#### Aim of the task:
Scan the material below, then work out how many of its lines contain the word "common"; reply with that number only.

#### Information given:
-- Opening Marker --
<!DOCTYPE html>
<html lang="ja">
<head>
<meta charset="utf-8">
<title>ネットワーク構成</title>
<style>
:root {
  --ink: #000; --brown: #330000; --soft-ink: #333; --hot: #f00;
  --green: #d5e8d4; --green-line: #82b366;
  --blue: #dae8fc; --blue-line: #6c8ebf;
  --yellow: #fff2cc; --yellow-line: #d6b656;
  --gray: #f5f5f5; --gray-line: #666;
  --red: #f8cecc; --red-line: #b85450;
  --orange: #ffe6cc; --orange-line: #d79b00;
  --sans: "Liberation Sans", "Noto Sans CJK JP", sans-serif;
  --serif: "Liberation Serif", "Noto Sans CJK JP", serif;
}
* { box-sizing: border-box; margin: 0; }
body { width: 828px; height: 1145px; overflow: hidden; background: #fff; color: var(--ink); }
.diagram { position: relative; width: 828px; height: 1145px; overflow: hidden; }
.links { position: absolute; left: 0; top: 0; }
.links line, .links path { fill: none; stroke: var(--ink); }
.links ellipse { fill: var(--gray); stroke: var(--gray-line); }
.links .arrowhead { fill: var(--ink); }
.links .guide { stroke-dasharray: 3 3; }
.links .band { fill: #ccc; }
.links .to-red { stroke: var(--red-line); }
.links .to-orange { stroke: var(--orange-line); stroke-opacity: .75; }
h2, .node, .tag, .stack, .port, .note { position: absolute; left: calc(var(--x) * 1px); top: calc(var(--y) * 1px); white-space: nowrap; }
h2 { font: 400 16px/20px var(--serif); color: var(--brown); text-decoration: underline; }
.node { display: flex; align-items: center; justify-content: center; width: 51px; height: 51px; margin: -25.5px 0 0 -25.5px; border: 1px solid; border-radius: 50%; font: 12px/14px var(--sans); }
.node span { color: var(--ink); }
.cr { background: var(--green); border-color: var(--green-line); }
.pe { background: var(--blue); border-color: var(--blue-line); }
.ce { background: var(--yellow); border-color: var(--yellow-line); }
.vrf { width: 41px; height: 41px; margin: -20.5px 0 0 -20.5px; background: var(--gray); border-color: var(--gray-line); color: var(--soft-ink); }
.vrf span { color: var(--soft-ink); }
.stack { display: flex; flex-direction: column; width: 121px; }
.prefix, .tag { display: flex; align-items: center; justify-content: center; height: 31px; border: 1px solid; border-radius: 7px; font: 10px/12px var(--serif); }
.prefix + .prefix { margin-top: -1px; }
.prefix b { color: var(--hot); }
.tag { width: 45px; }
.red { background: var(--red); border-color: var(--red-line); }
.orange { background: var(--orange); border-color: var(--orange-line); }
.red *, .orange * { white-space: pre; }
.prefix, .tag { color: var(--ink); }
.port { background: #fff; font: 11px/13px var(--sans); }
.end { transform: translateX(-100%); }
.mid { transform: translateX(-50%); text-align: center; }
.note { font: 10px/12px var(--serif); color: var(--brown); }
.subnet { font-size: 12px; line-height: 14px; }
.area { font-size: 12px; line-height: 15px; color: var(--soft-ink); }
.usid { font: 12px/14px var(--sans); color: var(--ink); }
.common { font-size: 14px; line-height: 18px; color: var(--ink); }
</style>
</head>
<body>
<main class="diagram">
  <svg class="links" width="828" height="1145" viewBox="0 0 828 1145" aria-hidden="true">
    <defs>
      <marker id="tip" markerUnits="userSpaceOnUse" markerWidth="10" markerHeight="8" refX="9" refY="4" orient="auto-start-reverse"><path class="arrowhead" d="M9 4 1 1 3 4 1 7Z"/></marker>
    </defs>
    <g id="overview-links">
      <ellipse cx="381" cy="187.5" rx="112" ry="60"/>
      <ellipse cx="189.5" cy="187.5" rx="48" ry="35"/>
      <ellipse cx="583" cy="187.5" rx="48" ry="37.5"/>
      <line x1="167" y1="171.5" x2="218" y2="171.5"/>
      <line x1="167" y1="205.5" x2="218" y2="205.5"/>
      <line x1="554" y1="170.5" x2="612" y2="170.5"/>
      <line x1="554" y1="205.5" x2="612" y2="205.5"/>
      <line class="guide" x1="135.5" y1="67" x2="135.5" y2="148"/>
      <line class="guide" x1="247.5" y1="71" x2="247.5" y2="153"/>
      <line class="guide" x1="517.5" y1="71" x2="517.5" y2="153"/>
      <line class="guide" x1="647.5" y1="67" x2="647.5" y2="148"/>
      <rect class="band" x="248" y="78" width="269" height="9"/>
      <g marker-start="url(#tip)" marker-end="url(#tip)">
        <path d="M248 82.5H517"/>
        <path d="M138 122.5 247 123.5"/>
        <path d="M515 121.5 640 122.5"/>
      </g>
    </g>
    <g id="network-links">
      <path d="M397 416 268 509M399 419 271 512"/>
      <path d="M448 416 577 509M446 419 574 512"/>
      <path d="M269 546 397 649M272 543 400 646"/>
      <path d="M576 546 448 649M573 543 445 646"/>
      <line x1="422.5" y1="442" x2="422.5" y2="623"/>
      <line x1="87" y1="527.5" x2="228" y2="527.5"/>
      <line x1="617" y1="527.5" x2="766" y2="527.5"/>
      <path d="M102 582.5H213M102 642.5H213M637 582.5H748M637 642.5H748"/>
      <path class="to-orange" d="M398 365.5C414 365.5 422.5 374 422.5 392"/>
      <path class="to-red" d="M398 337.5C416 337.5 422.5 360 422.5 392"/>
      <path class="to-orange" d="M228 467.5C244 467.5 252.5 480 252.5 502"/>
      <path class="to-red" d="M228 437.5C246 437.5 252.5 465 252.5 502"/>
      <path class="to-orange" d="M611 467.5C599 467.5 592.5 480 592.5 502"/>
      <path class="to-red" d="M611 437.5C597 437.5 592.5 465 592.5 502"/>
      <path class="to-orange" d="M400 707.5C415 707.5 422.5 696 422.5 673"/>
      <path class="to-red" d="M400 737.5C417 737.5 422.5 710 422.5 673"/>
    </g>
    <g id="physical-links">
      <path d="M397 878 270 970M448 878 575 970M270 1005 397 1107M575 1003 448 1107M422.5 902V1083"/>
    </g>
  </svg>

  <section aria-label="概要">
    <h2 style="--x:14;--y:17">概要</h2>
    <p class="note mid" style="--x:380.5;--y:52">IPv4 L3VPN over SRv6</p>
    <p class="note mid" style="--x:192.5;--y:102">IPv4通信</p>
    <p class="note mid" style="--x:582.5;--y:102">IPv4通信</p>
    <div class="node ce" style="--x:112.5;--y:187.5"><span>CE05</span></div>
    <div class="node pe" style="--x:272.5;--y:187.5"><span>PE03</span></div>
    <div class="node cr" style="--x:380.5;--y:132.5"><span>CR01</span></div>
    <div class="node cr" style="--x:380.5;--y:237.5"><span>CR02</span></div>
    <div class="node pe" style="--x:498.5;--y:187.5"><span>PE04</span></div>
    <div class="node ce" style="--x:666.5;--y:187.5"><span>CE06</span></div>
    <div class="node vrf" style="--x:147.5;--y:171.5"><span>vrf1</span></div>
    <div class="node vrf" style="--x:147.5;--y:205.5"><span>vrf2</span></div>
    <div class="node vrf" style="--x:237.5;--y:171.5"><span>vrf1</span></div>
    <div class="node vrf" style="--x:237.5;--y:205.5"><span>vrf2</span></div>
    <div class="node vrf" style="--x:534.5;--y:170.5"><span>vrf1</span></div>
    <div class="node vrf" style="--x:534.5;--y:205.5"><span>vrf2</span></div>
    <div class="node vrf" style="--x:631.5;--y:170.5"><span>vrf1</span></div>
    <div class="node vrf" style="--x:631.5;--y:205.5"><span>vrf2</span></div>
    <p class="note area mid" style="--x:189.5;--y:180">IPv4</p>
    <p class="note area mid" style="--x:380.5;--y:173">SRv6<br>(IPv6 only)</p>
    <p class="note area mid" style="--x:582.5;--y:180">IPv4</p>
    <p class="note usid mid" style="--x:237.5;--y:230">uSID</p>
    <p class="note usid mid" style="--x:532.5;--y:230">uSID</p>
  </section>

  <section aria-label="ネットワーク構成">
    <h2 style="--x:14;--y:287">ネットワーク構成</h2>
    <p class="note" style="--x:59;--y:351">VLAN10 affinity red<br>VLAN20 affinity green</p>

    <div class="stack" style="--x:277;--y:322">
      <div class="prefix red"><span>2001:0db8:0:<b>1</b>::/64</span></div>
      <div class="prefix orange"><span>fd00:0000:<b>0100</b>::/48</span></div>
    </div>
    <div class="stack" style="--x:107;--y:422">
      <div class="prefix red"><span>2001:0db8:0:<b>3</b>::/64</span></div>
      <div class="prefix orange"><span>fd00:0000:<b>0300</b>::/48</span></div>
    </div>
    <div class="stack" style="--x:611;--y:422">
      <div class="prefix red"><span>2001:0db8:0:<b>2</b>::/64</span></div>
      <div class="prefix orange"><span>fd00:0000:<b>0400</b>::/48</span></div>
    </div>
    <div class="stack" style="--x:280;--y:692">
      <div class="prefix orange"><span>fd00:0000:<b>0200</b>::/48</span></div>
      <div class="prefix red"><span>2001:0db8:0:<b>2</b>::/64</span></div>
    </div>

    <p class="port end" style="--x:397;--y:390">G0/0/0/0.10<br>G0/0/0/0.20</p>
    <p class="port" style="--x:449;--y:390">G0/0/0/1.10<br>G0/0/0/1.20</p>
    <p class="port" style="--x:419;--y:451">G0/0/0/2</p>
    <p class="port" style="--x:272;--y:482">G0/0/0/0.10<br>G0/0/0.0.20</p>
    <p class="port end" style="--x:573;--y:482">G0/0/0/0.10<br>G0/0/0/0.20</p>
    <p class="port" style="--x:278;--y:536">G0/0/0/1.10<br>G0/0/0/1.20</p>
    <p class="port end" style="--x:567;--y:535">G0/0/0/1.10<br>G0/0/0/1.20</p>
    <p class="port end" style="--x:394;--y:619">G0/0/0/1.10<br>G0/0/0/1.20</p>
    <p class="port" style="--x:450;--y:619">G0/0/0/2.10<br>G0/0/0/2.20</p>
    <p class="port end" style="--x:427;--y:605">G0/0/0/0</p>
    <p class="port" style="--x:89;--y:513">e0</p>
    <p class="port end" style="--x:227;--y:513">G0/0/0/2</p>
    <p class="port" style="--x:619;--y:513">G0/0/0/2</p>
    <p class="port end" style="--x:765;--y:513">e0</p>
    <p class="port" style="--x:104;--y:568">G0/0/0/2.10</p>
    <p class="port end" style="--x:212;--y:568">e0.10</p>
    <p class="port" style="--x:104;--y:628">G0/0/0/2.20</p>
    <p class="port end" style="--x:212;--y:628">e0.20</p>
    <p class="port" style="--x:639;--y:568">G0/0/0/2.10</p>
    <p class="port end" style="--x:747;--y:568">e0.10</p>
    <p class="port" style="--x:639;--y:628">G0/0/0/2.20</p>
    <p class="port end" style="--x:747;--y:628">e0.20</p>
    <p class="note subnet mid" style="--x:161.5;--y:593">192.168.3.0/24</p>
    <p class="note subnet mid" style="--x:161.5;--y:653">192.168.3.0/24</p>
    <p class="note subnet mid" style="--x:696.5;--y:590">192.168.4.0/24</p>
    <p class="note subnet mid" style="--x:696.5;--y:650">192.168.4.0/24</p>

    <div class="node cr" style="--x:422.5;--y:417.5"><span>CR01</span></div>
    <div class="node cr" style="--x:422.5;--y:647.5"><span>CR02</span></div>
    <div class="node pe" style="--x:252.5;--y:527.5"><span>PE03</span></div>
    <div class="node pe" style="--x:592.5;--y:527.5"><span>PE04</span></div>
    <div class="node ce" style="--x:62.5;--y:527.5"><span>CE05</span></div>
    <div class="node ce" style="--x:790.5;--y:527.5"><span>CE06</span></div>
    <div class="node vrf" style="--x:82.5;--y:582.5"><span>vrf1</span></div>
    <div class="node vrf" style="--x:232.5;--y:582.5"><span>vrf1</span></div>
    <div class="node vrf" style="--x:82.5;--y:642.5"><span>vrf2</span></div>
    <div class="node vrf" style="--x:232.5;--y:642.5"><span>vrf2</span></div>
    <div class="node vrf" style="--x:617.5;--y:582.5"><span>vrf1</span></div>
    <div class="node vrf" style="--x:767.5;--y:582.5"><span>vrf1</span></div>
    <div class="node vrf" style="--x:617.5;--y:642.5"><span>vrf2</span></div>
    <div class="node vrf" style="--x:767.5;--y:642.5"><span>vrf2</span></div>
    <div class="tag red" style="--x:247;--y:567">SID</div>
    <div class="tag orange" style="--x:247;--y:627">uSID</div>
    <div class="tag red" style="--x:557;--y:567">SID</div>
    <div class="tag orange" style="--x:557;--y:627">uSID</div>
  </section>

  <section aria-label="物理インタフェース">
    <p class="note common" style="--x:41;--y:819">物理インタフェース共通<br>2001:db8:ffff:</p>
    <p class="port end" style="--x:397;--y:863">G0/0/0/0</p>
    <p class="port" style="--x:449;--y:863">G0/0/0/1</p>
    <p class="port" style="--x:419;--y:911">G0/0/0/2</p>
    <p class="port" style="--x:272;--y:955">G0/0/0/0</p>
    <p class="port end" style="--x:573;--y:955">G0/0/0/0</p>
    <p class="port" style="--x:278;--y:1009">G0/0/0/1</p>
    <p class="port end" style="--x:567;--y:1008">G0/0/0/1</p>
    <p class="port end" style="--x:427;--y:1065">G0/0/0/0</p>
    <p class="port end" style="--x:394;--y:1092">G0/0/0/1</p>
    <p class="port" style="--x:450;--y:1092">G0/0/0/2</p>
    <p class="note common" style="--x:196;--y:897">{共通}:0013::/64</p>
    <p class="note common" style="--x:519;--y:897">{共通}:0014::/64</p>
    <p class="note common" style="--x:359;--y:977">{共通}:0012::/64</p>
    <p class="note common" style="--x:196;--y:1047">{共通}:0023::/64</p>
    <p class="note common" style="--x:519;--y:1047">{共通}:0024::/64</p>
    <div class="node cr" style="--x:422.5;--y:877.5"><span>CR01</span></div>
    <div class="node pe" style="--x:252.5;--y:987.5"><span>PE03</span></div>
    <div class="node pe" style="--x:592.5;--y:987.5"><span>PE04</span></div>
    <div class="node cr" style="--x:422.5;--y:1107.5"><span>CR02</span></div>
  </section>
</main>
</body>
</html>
-- Closing Marker --
#### Response to the task:
7